## Extracted data entries
◆ ◆ ◆ ◆
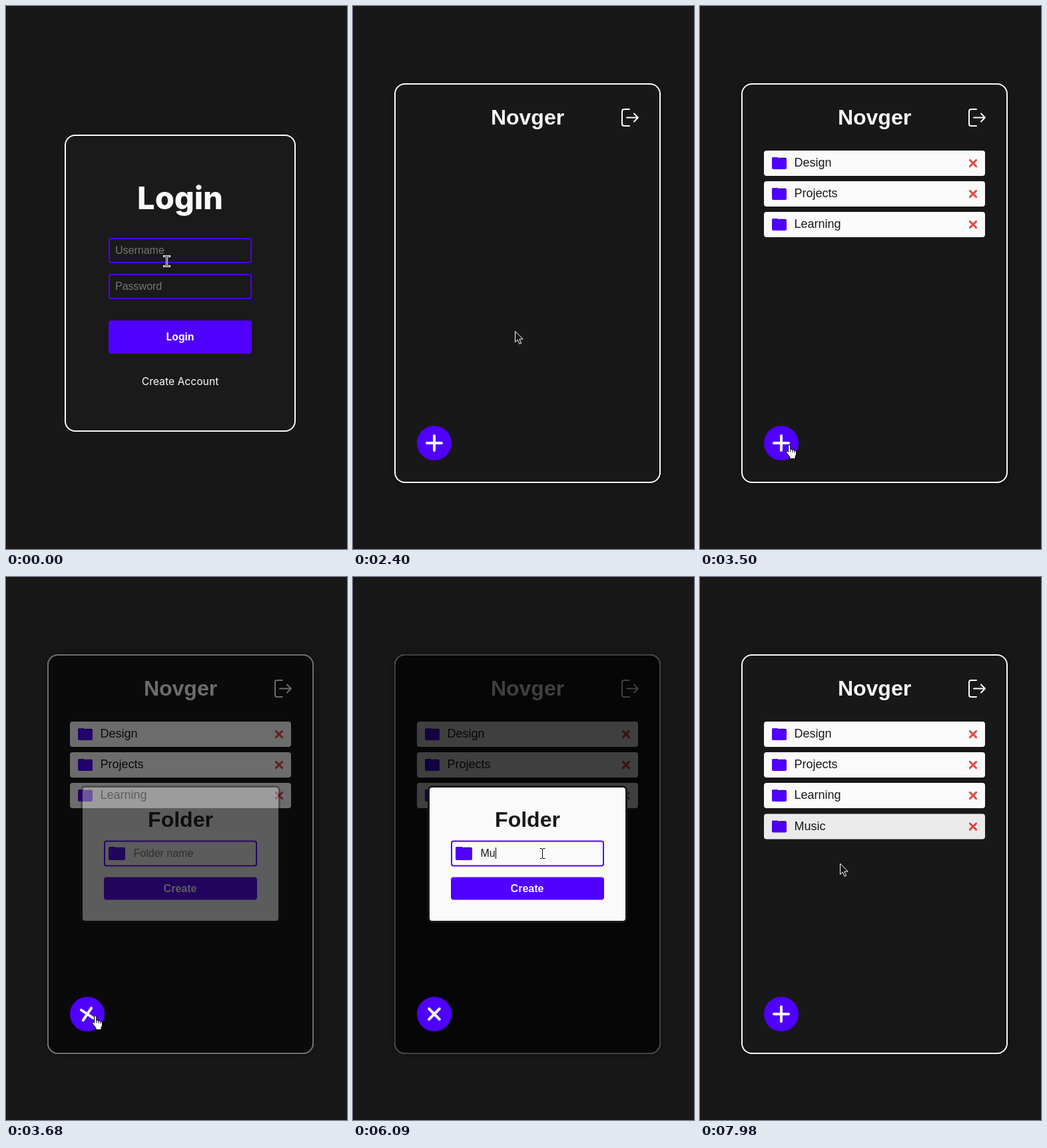
Recreate the animation shown at these times as an HTML page with a canvas. Size 512 by 815 pixels, loop 8000 ms.

```html
<!DOCTYPE html>
<html lang="en">
<head>
<meta charset="utf-8">
<title>Folder vault</title>
<style>
  html, body { margin: 0; width: 100%; height: 100%; overflow: hidden; background: #181818; }
  canvas { display: block; }
</style>
</head>
<body>
<canvas id="stage" width="512" height="815"></canvas>
<script>
const W = 512, H = 815, LOOP = 8000;
const DARK = '#181818', LIGHT = '#fafafa', VIOLET = '#5000ff', EDGE = '#4b00e6', GREY = '#757575', RED = '#e04b47';
const ARIAL = '"Liberation Sans", Arial, sans-serif';
const ROUND = 'Inter, Roboto, sans-serif';
const BRAND = 'Novger', EMAIL = 'nilus@vadem.com';

const LOGIN_END = 2400, OPEN = 3560, CLOSE = 6870, BLUR = 6850;
const ITEMS = [['Design', 2623], ['Projects', 2723], ['Learning', 2823], ['Music', 7706]];
const TYPED = [[5760, 'M'], [6090, 'Mu'], [6220, 'Mus'], [6300, 'Musi'], [6390, 'Music']];

const EASE = {
  in: p => p * p,
  out: p => 1 - (1 - p) ** 2,
  both: p => p * p * (3 - 2 * p),
  cubic: p => p < .5 ? 4 * p ** 3 : 1 - 4 * (1 - p) ** 3
};
const clamp = p => Math.min(1, Math.max(0, p));
const tween = (t, start, span, ease) => EASE[ease](clamp((t - start) / span));

// Pointer path: time, x, y, easing into the point
const PATH = [
  [0, 241, 383], [50, 241, 383], [490, 242, 483, 'both'], [640, 242, 483], [1050, 243, 488, 'both'],
  [2450, 243, 488], [2860, 226, 538, 'in'], [3420, 134, 658, 'out'], [4100, 134, 658],
  [4190, 129, 651, 'both'], [4630, 129, 651], [5120, 284, 415, 'both'], [6440, 284, 415],
  [6700, 214, 455, 'both'], [7150, 214, 455], [7610, 207, 434, 'both'], [7660, 207, 434],
  [7940, 210, 430, 'both'], [LOOP, 210, 430]
];

const canvas = document.getElementById('stage');
const layer = document.createElement('canvas');
layer.width = W;
layer.height = H;
const main = canvas.getContext('2d');
const extra = layer.getContext('2d');
let c = main;

// Draws several shapes as one translucent layer
function group(alpha, draw) {
  if (alpha <= 0) return;
  if (alpha >= 1) return draw();
  c = extra;
  c.clearRect(0, 0, W, H);
  draw();
  c = main;
  c.globalAlpha = alpha;
  c.drawImage(layer, 0, 0);
  c.globalAlpha = 1;
}

function box(x, y, w, h, r, fill) {
  c.beginPath();
  c.roundRect(x, y, w, h, r);
  c.fillStyle = fill;
  c.fill();
}

function framed(x, y, w, h, r, fill, border, line = 2) {
  box(x, y, w, h, r, border);
  box(x + line, y + line, w - 2 * line, h - 2 * line, Math.max(1, r - line), fill);
}

function text(str, x, y, font, color, align = 'left') {
  c.font = font;
  c.fillStyle = color;
  c.textAlign = align;
  c.fillText(str, x, y);
}

function stroke(d, color, width, cap = 'round') {
  c.strokeStyle = color;
  c.lineWidth = width;
  c.lineCap = cap;
  c.lineJoin = 'round';
  c.stroke(new Path2D(d));
}

function at(x, y, draw, angle = 0) {
  c.save();
  c.translate(x, y);
  c.rotate(angle);
  draw();
  c.restore();
}

function folder(x, y, w, h) {
  box(x + w * .45, y + h * .04, w * .54, h * .3, 1.5, '#2a0a80');
  c.fillStyle = VIOLET;
  c.beginPath();
  c.roundRect(x, y, w * .46, h * .5, 1.5);
  c.roundRect(x, y + h * .13, w, h * .87, 2);
  c.fill();
}

function field(y, label, value) {
  framed(154, y, 215, 38, 4, value ? '#e8f0fe' : '#1a1a1a', EDGE);
  text(value || label, 164, y + 24, '16px ' + ARIAL, value ? '#000' : GREY);
}

function loginPage(t) {
  framed(88, 193, 347, 446, 16, '#1a1a1a', LIGHT);
  text('Login', 261.5, 304.5, '800 47px ' + ROUND, LIGHT, 'center');
  field(348, 'Username', t >= 300 && EMAIL);
  field(402, 'Password', t >= 700 && '•'.repeat(10));
  box(154, 472, 215, 50, 4, VIOLET);
  text('Login', 261.5, 502, '700 15.5px ' + ROUND, LIGHT, 'center');
  text('Create Account', 261.5, 569, '400 15.7px ' + ROUND, LIGHT, 'center');
}

function item(name, y) {
  box(96, y, 332, 38, 4, LIGHT);
  folder(108, y + 10, 22, 18);
  text(name, 141.5, y + 24, '18px ' + ARIAL, DARK);
  at(410, y + 19, () => stroke('M-4.6-4.6L4.6 4.6M4.6-4.6L-4.6 4.6', RED, 3));
}

function card() {
  c.save();
  c.shadowColor = 'rgba(0,0,0,.35)';
  c.shadowBlur = 16;
  box(62, 116, 400, 600, 16, LIGHT);
  c.restore();
  box(64, 118, 396, 596, 14, DARK);
  text(BRAND, 262, 178, 'bold 32px ' + ARIAL, LIGHT, 'center');
  stroke('M415 155H407Q404 155 404 158V177Q404 180 407 180H415M411 167.5H428M422 161.5L428 167.5L422 173.5', LIGHT, 2);
}

function modal(t) {
  framed(112, 313, 300, 206, 7, LIGHT, DARK, 3);
  text('Folder', 262, 375, 'bold 32px ' + ARIAL, DARK, 'center');
  framed(147, 395.5, 230, 39, 4, LIGHT, VIOLET);
  folder(154, 405, 25, 20);
  const word = TYPED.reduce((last, [when, s]) => t >= when ? s : last, '');
  text(word || 'Folder name', 191.5, 420, '16px ' + ARIAL, word ? DARK : GREY);
  if (t >= 5580 && t < BLUR) {
    c.fillStyle = '#000';
    c.fillRect(Math.round(191.5 + (word ? c.measureText(word).width : 0)), 406, 1, 17);
  }
  box(147, 450.5, 230, 34, 4, VIOLET);
  text('Create', 261.5, 473, 'bold 16px ' + ARIAL, LIGHT, 'center');
}

function vaultPage(t) {
  card();
  ITEMS.forEach(([name, start], i) => {
    const p = tween(t, start, 370, 'cubic');
    group(p, () => item(name, 217 + 46 * i + 8 * (1 - p)));
  });
  const shade = tween(t, OPEN, 240, 'out') * (1 - tween(t, CLOSE, 400, 'both'));
  if (shade) box(62, 116, 400, 600, 16, `rgba(0,0,0,${.75 * shade})`);
  group(tween(t, OPEN + 50, 375, 'out') * (1 - tween(t, CLOSE, 350, 'both')), () => modal(t));
  box(96, 630, 52, 52, 26, VIOLET);
  at(122, 656, () => stroke('M-11 0H11M0-11V11', LIGHT, 4), shade * Math.PI / 4);
}

const pointers = {
  arrow() {
    const d = 'M.5.5V16.5L4.2 13L7 19.3L9.6 18.2L6.9 12H11.8Z';
    c.fillStyle = DARK;
    c.fill(new Path2D(d));
    stroke(d, '#fff', 1);
  },
  beam() {
    const d = 'M-3.5-7.5H-1L.5-6.5L2-7.5H4.5M.5-6.5V6.5M-3.5 7.5H-1L.5 6.5L2 7.5H4.5';
    stroke(d, '#fff', 3, 'square');
    stroke(d, '#000', 1, 'butt');
  },
  hand() {
    const d = 'M.2.5Q1.8.5 1.8 2.2V7.2Q4.6 6.4 4.9 8.2Q7.6 7.4 8 9.2Q10.6 8.8 10.6 11V15L9 18.5V21.5H1V19L-4 12.6Q-5.2 10-3 9.8L-1.4 11.6V2.2Q-1.4.5.2.5Z';
    c.fillStyle = '#fff';
    c.fill(new Path2D(d));
    stroke(d, '#000', 1);
    stroke('M1.8 7.5V11M4.9 8.5V11.5M8 9.5V12', '#000', 1);
  }
};

function pointerKind(t, x, y) {
  const within = (l, top, r, b) => x >= l && x <= r && y >= top && y <= b;
  if (t < LOGIN_END) {
    if (within(154, 472, 369, 522)) return 'hand';
    return within(154, 348, 369, 386) || within(154, 402, 369, 440) ? 'beam' : 'arrow';
  }
  if (Math.hypot(x - 122, y - 656) < 26) return 'hand';
  if (t > OPEN && t < CLOSE) {
    if (within(147, 396, 377, 434)) return 'beam';
    if (within(147, 450, 377, 485)) return 'hand';
  }
  return 'arrow';
}

function pointer(t) {
  const i = PATH.findIndex(k => k[0] > t);
  const [t0, x0, y0] = PATH[i - 1];
  const [t1, x1, y1, ease = 'both'] = PATH[i];
  const p = tween(t, t0, t1 - t0, ease);
  const x = x0 + (x1 - x0) * p, y = y0 + (y1 - y0) * p;
  at(Math.round(x), Math.round(y), pointers[pointerKind(t, x, y)]);
}

function render(t) {
  c.fillStyle = DARK;
  c.fillRect(0, 0, W, H);
  if (t < LOGIN_END) loginPage(t);
  else vaultPage(t);
  pointer(t);
}

const begin = performance.now();
function tick() {
  render((performance.now() - begin) % LOOP);
  requestAnimationFrame(tick);
}
tick();
</script>
</body>
</html>
```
◆ ◆ ◆ ◆
## Task brief
What is the number of lines in the records that contain the word "cubic"? Answer with the number and nothing else.

## Response to the task
2